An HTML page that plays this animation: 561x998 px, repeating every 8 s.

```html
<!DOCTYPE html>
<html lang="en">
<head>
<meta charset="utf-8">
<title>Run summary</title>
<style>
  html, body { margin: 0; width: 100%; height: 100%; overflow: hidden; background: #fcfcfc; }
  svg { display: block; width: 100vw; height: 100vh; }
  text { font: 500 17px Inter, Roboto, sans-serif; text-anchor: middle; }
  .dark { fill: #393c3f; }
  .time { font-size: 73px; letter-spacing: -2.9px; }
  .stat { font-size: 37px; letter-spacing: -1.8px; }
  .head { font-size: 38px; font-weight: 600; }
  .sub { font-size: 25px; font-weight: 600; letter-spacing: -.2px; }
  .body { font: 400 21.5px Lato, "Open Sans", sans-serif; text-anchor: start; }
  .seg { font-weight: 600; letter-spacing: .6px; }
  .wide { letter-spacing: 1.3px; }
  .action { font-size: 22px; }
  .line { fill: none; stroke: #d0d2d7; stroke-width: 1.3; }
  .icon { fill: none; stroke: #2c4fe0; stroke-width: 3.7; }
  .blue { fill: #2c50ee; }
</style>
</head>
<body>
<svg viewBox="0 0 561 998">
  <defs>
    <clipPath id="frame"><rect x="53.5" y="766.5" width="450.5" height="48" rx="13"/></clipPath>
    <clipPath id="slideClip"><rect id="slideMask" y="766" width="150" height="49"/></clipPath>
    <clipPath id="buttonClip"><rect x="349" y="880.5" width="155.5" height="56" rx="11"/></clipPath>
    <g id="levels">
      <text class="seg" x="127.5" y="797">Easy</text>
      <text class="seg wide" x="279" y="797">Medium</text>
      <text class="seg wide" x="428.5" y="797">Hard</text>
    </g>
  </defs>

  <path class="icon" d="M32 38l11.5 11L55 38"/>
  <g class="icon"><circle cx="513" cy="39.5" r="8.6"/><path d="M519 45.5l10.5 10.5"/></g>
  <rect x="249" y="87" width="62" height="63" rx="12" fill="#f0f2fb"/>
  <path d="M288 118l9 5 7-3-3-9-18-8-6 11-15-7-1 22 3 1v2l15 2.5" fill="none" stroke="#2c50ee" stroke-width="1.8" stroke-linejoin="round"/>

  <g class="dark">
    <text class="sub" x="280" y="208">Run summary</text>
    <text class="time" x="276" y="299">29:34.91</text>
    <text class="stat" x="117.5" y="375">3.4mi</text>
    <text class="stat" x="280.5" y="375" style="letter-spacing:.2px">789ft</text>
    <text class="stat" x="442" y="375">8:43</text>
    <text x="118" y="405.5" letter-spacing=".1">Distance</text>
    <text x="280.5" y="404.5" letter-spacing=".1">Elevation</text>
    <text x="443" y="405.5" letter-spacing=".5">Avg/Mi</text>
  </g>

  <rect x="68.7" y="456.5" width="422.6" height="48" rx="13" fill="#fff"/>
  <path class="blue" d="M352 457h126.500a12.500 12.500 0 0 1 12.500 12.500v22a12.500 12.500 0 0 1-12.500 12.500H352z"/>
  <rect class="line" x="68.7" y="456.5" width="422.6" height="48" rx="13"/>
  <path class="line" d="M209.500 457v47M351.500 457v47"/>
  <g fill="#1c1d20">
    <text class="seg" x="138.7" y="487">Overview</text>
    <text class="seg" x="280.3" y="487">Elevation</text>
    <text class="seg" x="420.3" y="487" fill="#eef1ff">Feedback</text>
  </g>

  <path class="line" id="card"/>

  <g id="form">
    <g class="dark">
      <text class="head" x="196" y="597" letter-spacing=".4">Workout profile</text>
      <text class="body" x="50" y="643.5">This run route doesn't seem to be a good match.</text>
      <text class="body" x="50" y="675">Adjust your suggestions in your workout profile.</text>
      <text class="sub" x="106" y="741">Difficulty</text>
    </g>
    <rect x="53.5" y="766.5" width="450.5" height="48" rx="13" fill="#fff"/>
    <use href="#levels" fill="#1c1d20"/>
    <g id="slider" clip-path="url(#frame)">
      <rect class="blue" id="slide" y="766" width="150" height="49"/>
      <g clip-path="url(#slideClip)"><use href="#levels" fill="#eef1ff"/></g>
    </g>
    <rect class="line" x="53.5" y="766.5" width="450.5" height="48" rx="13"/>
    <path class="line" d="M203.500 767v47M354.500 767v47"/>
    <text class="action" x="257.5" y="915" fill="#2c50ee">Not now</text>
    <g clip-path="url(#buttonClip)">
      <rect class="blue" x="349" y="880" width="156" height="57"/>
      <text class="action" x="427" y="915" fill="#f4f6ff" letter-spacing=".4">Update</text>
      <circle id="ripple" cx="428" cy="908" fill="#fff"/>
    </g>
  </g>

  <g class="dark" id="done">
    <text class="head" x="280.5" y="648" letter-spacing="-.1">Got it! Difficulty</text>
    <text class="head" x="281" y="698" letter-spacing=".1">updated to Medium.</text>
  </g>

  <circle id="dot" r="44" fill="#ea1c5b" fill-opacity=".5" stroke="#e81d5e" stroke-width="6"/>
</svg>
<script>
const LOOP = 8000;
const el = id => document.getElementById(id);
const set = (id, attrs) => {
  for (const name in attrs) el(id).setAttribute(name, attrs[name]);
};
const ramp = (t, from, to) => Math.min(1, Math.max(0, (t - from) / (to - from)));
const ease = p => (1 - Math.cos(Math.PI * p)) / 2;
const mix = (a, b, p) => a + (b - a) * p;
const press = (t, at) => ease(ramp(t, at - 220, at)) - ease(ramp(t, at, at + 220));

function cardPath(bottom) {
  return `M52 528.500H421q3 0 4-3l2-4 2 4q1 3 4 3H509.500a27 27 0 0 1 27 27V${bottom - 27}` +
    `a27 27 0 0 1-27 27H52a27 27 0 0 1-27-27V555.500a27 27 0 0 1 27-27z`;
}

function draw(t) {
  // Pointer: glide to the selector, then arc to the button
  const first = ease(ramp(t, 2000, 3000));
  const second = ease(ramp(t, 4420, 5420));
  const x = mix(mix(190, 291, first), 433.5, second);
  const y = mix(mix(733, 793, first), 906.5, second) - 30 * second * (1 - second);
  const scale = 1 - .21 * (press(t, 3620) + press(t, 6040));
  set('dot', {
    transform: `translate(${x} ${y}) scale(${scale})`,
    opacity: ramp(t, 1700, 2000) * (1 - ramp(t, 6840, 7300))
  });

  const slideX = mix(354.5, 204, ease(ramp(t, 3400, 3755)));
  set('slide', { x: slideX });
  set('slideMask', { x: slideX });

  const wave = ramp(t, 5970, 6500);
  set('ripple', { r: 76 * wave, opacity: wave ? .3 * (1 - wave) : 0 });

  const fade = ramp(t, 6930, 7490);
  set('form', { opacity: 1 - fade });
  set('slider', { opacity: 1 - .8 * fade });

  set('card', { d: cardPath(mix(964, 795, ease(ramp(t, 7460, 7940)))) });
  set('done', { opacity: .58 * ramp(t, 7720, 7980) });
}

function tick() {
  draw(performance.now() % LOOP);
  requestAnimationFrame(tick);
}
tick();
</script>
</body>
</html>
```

■ Instructions to follow: In the entries above, some lines hold the string "LOOP". Copy each of them.

■ The completed task:
const LOOP = 8000;
  draw(performance.now() % LOOP);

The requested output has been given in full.